The Ford GT is an American mid-engine two-seater sports car manufactured and marketed by Ford.
The GT recalls Ford's historically significant GT40, consecutive four-time winner of the 24 Hours of Le Mans (1966-1969), including a 1-2-3 finish in 1966.
The Ford GT began life as a concept car designed in anticipation of the automaker's centennial year and as part of its drive to showcase and revive its "heritage" names such as Mustang and Thunderbird. At the 2002 auto show, Ford unveiled a new GT40 Concept car. Camilo Pardo, the head of Ford's "Living Legends" studio, is credited as the chief designer of the GT and worked under the guidance of J Mays. Carroll Shelby, the original designer of the Shelby GT 500, was brought in by Ford to help develop the Ford GT; which included performance testing of the prototype car. While the project was still secret, it was called Petunia.
The GT is similar in outward appearance to the original Ford GT40, but bigger, wider, and most importantly 3 in (76 mm) taller than the original 40 in (100 cm) overall height; as a result, a potential name for the car was the GT43. Although the cars are visually related, structurally, there is no similarity between the modern GT and the 1960s GT40 that inspired it. Three production prototype cars were shown to the public in 2003 as part of Ford's centenary, and delivery of the production version called simply the Ford GT began in the fall of 2004.
As the Ford GT was built as part of the company's 100th anniversary celebration, the left headlight cluster was designed to read "100".
A British company, Safir Engineering, who built continuation GT40 cars in the 1980s, owned the "GT40" trademark at that time. When production of the continuation cars ended, they sold the excess parts, tooling, design, and trademark to a small Ohio based company called Safir GT40 Spares. This company licensed the use of the "GT40" trademark to Ford for the initial 2002 show car. When Ford decided to put the GT40 concept to production stage, negotiations between the two firms failed, thus the production cars do not wear the GT40 badge and are simply called the GT.
The GT was produced for the 2005 and 2006 model years. The car began assembly at Mayflower Vehicle Systems in Norwalk, Ohio and was painted by Saleen at their Saleen Special Vehicles facility in Troy, Michigan. The GT is powered by an engine built at Ford's Romeo Engine Plant in Romeo, Michigan. Installation of the engine and manual transmission along with interior finishing was handled in the SVT building at Ford's Wixom, Michigan plant.

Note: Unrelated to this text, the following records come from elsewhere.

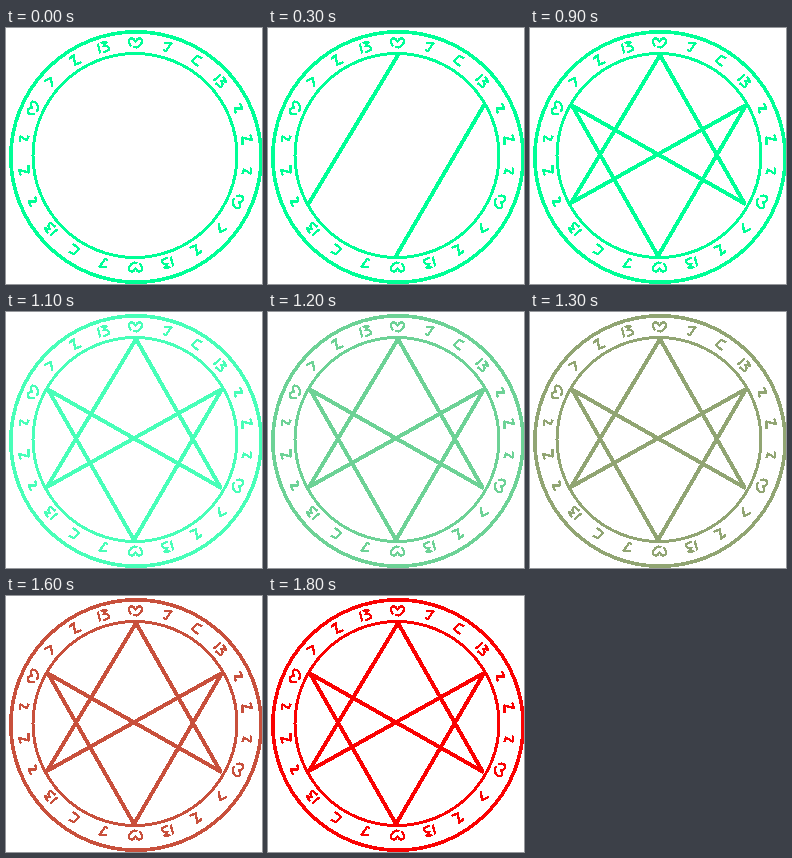
Recreate the animation shown at these times as an HTML page. Size 256 by 256 pixels, loop 1900 ms.

```html
<!DOCTYPE html>
<html>
<head>
<meta charset="utf-8">
<style>
html, body { margin: 0; width: 100%; height: 100%; overflow: hidden; background: #fff; }
svg { display: block; width: 256px; height: 256px; fill: none; shape-rendering: crispEdges; }
</style>
</head>
<body>
<svg viewBox="0 0 256 256" stroke="#00ff96">
  <circle cx="130" cy="129" r="125.2" stroke-width="3.6"/>
  <circle cx="129" cy="127.5" r="102" stroke-width="3"/>
  <g id="runes" stroke-width="2.3" stroke-linejoin="round"></g>
  <g id="star" stroke-width="4" stroke-linecap="round"></g>
</svg>
<script>
const STEP = 100, STEPS = 19;
const svg = document.querySelector('svg');

function add(parent, tag, attrs) {
  const el = document.createElementNS('http://www.w3.org/2000/svg', tag);
  for (const k in attrs) el.setAttribute(k, attrs[k]);
  return document.getElementById(parent).appendChild(el);
}

// Eleven signs, outward side up, repeated twice around the ring
const wave = 'M-4 4Q-8 0-6-3Q-3-6 0-1Q3-6 6-3Q8 2 1 5L-2 4';
const seven = 'M-4-5L3-2L-3 5';
const zed = 'M-4-4L2-5L-2 4L5 5';
const bee = 'M-5-5V5M-2-5L4-4L0-1Q6 0 4 4L-2 5';
const hook = 'M-4-4L2-4L-1 3L4 4';
const signs = [wave, 'M-4-3L3-5L0 4L-3 4', 'M4-5L-2-4L-3 3L5 4',
  bee, hook, zed, hook, wave, seven, zed, bee];
for (let i = 0; i < 22; i++) {
  add('runes', 'path', {
    d: signs[i % 11],
    transform: `translate(129.5 127) rotate(${i * 360 / 22}) translate(0 -112.5)`
  });
}

const apex = [130, 27], base = [128, 228];
const tl = [42, 77.5], tr = [216, 77], bl = [41, 175], br = [214.5, 175.5];
// Two edges at a time, three steps for each pair
const edges = [
  [apex, bl], [base, tr],
  [bl, tr], [tl, br],
  [br, apex], [tl, base]
].map(([a, b], i) => ({
  a, b, start: 3 * (i >> 1),
  el: add('star', 'line', { x1: a[0], y1: a[1] })
}));

// step, red, green, blue
const tones = [
  [0, 0, 255, 150], [9, 0, 255, 150], [11, 72, 255, 184],
  [13, 145, 165, 115], [16, 200, 80, 60], [18, 250, 2, 2]
];

function tone(n) {
  const i = Math.max(1, tones.findIndex(k => k[0] >= n));
  const p = tones[i - 1], q = tones[i];
  const f = (n - p[0]) / (q[0] - p[0]);
  return `rgb(${[1, 2, 3].map(c => Math.round(p[c] + (q[c] - p[c]) * f))})`;
}

function draw(n) {
  svg.setAttribute('stroke', tone(n));
  for (const { a, b, start, el } of edges) {
    const f = Math.min(1, Math.max(0, (n - start) / 3));
    el.setAttribute('visibility', f ? 'visible' : 'hidden');
    el.setAttribute('x2', a[0] + (b[0] - a[0]) * f);
    el.setAttribute('y2', a[1] + (b[1] - a[1]) * f);
  }
}

const t0 = performance.now();
function tick() {
  draw(Math.floor(Math.max(0, performance.now() - t0) / STEP) % STEPS);
  requestAnimationFrame(tick);
}
tick();
</script>
</body>
</html>
```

Of the 4,500 GTs originally planned, approximately 100 were to be exported to Europe, starting in late 2005. An additional 200 cars were destined for sale in Canada. Production ended in September 2006 without reaching the planned production target. Approximately 550 cars were built in 2004, nearly 1,900 in 2005, and just over 1,600 in 2006, for a grand total of 4,038 cars. The final 11 car bodies manufactured by Mayflower Vehicle Systems were disassembled, and the frames and body panels were sold as service parts. The Wixom Assembly Plant has stopped production of all models as of May 31, 2007. Sales of the GT continued into 2007, from cars held in storage and in dealer inventories.
When the Ford GT was first announced, the demand outpaced supply, and the cars initially sold for premium prices. The first private sale of Ford's new mid-engine sports car was completed on August 4, 2004, when former Microsoft executive Jon Shirley took delivery of his Midnight Blue 2005 Ford GT. Shirley earned the right to purchase the first production Ford GT (chassis #10) at a charity auction at the Pebble Beach Concours d'Elegance Auction after bidding over $557,000.

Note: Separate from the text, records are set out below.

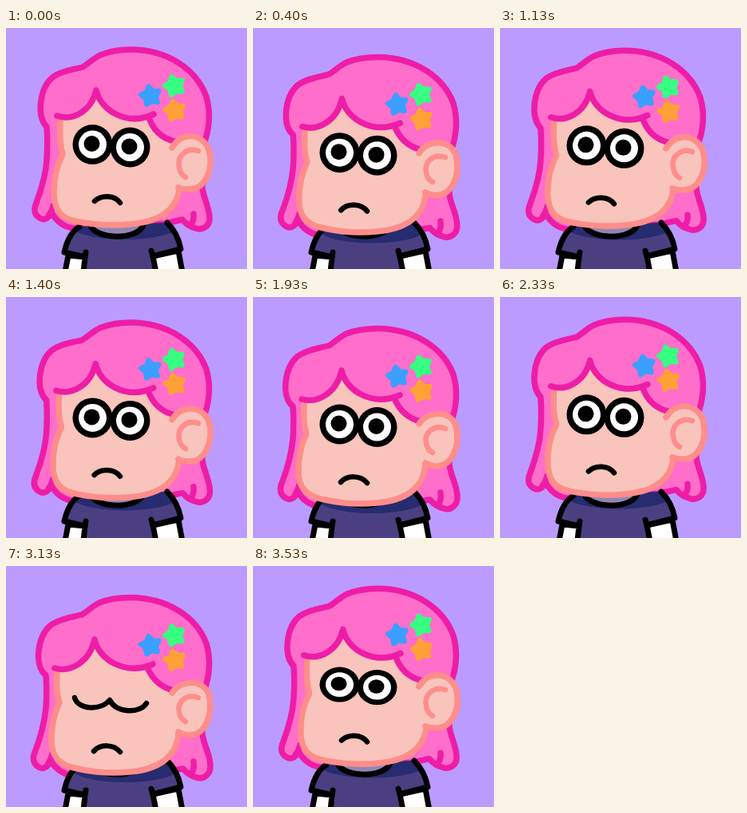
Write an HTML page with a canvas that moves like this. It is 302 by 302 pixels and loops after 3.59 s.

```html
<!DOCTYPE html>
<html lang="en">
<head>
<meta charset="utf-8">
<title>Sad bob</title>
<style>
html, body { margin: 0; width: 100%; height: 100%; overflow: hidden; background: #bb9bff; }
canvas { display: block; width: 100vw; height: 100vh; }
</style>
</head>
<body>
<canvas id="stage"></canvas>
<script>
const SIZE = 302, LOOP = 3590, BEAT = 1200;
const canvas = document.getElementById('stage');
const ctx = canvas.getContext('2d');
const PINK = '#ff6ecb', MAGENTA = '#ee1da7', SKIN = '#f8c4bb', SALMON = '#ff8d8b', BLACK = '#000';

// [start within a beat, how far the head has sunk]
const BOB = [[0, 0], [200, .4], [400, .75], [530, .95], [730, 1], [930, .7], [1060, .35], [1130, .1]];
// [start within the loop, how open the eyes are]
const LIDS = [[0, 1], [2600, .94], [2800, .5], [2930, 0], [3330, .3], [3460, .75], [3530, .88]];

// Each shape has a raised and a lowered pose with the same structure.
const SHAPES = {
  hair: [
    'M51 124C38 110 42 76 58 62C70 53 86 52 96 49C103 45 108 39 118 34C130 29 142 27 156 27C204 27 239 53 251 86C258 110 254 130 247 148L246 200C248 215 255 225 255 238C256 248 246 254 238 251C230 249 224 244 221 240L200 245L84 251C72 249 63 242 57 231C54 238 48 242 42 238C34 233 35 226 38 219C44 203 50 185 51 165C52 150 52 137 51 124Z',
    'M50 137C35 125 39 90 55 75C67 66 84 64 95 61C102 57 107 51 117 46C130 41 142 39.5 156 39.5C204 40 239 65 251 97C258 120 254 141 248 158L246 210C248 226 256 236 256 250C257 261 247 268 239 265C231 263 225 258 222 254L200 257L84 263C72 261 62 254 56 244C53 251 47 256 41 252C33 247 33 239 37 231C43 215 48 197 50 178C51 163 51 150 50 137Z'],
  locks: [
    'M54 234C57 231 58 227 59 223M235 233C236 241 233 245 230 247',
    'M53 247C56 243 57 239 58 235M235 245C236 253 235 258 231 261'],
  face: [
    'M68 110C84 117 107 104 113 78C118 102 150 124 179 112C184 127 195 138 211 142L217 203C213 230 190 243 155 246C135 248 115 247 92 243C72 240 60 232 60 205C60 188 64 172 71 158C68 148 67 130 68 110Z',
    'M64 128C81 134 105 120 111 92C116 117 149 138 177 127C183 141 194 152 210 156L216 210C214 240 190 255 155 258C135 260 112 259 90 254C68 250 56 240 57 216C57 200 60 186 67 171C64 163 63 148 64 128Z'],
  jaw: [
    'M68 116C67 130 68 148 71 158C64 172 60 188 60 205C60 232 72 240 92 243C115 247 135 248 155 246C190 243 213 230 217 203',
    'M64 134C63 148 64 163 67 171C60 186 57 200 57 216C56 240 68 250 90 254C112 259 135 260 155 258C190 255 214 240 216 210'],
  fringe: [
    'M64 110C84 117 107 104 113 78C118 102 150 124 185 108M179 112C184 127 195 138 211 142',
    'M61 128C81 134 105 120 111 92C116 117 149 138 184 123M177 127C183 141 194 152 210 156'],
  ear: [
    'M208 150C219 131 244 130 254 152C262 180 247 202 231 202C225 202 220 202 216 200',
    'M208 159C218 144 244 140 254 160C261 190 247 212 231 212C225 212 221 211 216 208'],
  earFold: [
    'M241 154C227 149 214 160 217 174C218 181 221 185 225 187',
    'M241 165C227 159 214 170 217 183C218 190 221 193 225 195'],
  mouth: [
    'M111 217C119 209 136 209 143 219',
    'M110 232C118 223 135 223 143 233'],
  shut: [
    'M86 151C90 166 118 168 130 154C138 171 168 171 176 158',
    'M86 165C90 180 118 182 130 168C138 185 168 185 176 172']
};

const lerp = (a, b, u) => a + (b - a) * u;
const valueAt = (steps, t) => steps.reduce((v, [start, next]) => t >= start ? next : v, 0);

function shape(name, u) {
  const [up, down] = SHAPES[name];
  const ends = down.match(/[\d.]+/g);
  let i = 0;
  return new Path2D(up.replace(/[\d.]+/g, n => lerp(+n, +ends[i++], u).toFixed(2)));
}

function fill(path, color) {
  ctx.fillStyle = color;
  ctx.fill(path);
}

function stroke(path, color, width) {
  ctx.strokeStyle = color;
  ctx.lineWidth = width;
  ctx.stroke(path);
}

function ellipse(x, y, rx, ry, color) {
  const path = new Path2D();
  path.ellipse(x, y, rx, ry, 0, 0, Math.PI * 2);
  fill(path, color);
}

function star(x, y, turn, color) {
  const path = new Path2D();
  for (let i = 0; i < 10; i++) {
    const r = i % 2 ? 7 : 12, a = turn + i * Math.PI / 5 - Math.PI / 2;
    path.lineTo(x + r * Math.cos(a), y + r * Math.sin(a));
  }
  path.closePath();
  fill(path, color);
  stroke(path, color, 6);
}

function drawBody(u) {
  const shirt = new Path2D('M73 281C76 268 82 255 92 249L202 244C211 253 217 266 219 277L184 286L188 306L97 306L99 287Z');
  fill(shirt, '#4b3f82');
  ctx.save();
  ctx.clip(shirt);
  ellipse(149, 247 + 6 * u, 68, 18, '#272b70');
  ctx.restore();
  const neck = new Path2D('M105 246C112 266 165 266 172 247');
  fill(neck, '#8f86b4');
  stroke(neck, BLACK, 7);
  const arms = new Path2D('M78 285L74 306L97 306L99 287ZM184 286L188 306L221 306L216 279Z');
  fill(arms, '#fff');
  stroke(arms, BLACK, 7);
  stroke(new Path2D('M92 249C82 255 76 268 73 281L99 287L100 281M202 244C211 253 217 266 219 277L184 286L182 279'), BLACK, 7);
}

function drawEyes(u, open) {
  if (!open) {
    stroke(shape('shut', u), BLACK, 6.5);
    return;
  }
  const drop = (1 - open) * 10;
  const eyes = [[108.5, 146 + 13.5 * u + drop], [155.5, 149.5 + 13.5 * u + drop]];
  for (const [x, y] of eyes) ellipse(x, y, 25, 25 * open, BLACK);
  for (const [x, y] of eyes) {
    ellipse(x, y, 17.5, 17.5 * open, '#fff');
    ellipse(x - 1, y - 1, 10, 10 * open, BLACK);
  }
}

function drawHead(u, open) {
  fill(shape('face', u), SKIN);
  stroke(shape('jaw', u), SALMON, 7.5);
  stroke(shape('fringe', u), MAGENTA, 7.5);
  fill(shape('ear', u), SKIN);
  stroke(shape('ear', u), SALMON, 7.5);
  stroke(shape('earFold', u), SALMON, 6.5);
  const sink = 14.5 * u;
  star(181, 85 + sink, -.2, '#3a9fff');
  star(211, 72.5 + sink, -.3, '#36ff82');
  star(211.5, 103.5 + sink, -.2, '#ffa136');
  drawEyes(u, open);
  stroke(shape('mouth', u), BLACK, 6.5);
}

function draw(t) {
  const u = valueAt(BOB, t % BEAT);
  const scaleX = canvas.width / SIZE, scaleY = canvas.height / SIZE;
  ctx.setTransform(scaleX, 0, 0, scaleY, 0, 0);
  ctx.lineCap = ctx.lineJoin = 'round';
  ctx.fillStyle = '#bb9bff';
  ctx.fillRect(0, 0, SIZE, SIZE);
  fill(shape('hair', u), PINK);
  stroke(shape('hair', u), MAGENTA, 7.5);
  stroke(shape('locks', u), MAGENTA, 7.5);
  drawBody(u);
  drawHead(u, valueAt(LIDS, t));
}

function resize() {
  const ratio = window.devicePixelRatio || 1;
  canvas.width = Math.round(innerWidth * ratio);
  canvas.height = Math.round(innerHeight * ratio);
}

const begin = performance.now();
function tick() {
  draw((performance.now() - begin) % LOOP);
  requestAnimationFrame(tick);
}
addEventListener('resize', resize);
resize();
tick();
</script>
</body>
</html>
```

A few other early cars sold for as much as a US$100,000 premium over the suggested retail price of $139,995 (Ford increased the MSRP to $149,995 on July 1, 2005). Optional equipment available included a McIntosh sound system, racing stripes, painted brake calipers, and forged alloy wheels adding $13,500 to the MSRP.
During the GT's production run, the car was featured on the cover of the video game Gran Turismo 4, and was also featured in Need for Speed: ProStreet, as well as being made into physical form in the Transformers: Alternators toyline, which featured realistic cars turning into Cybertronians; the Ford GT mold was used for the characters Mirage and Rodimus.
The GT won Top Gear's Gas Guzzler of the Year award in 2005. One of the show's presenters, Jeremy Clarkson, owned a GT and despite initially reserving high acclaim for the vehicle, ultimately requested a refund from Ford due to extensive problems with the car's aftermarket alarm system.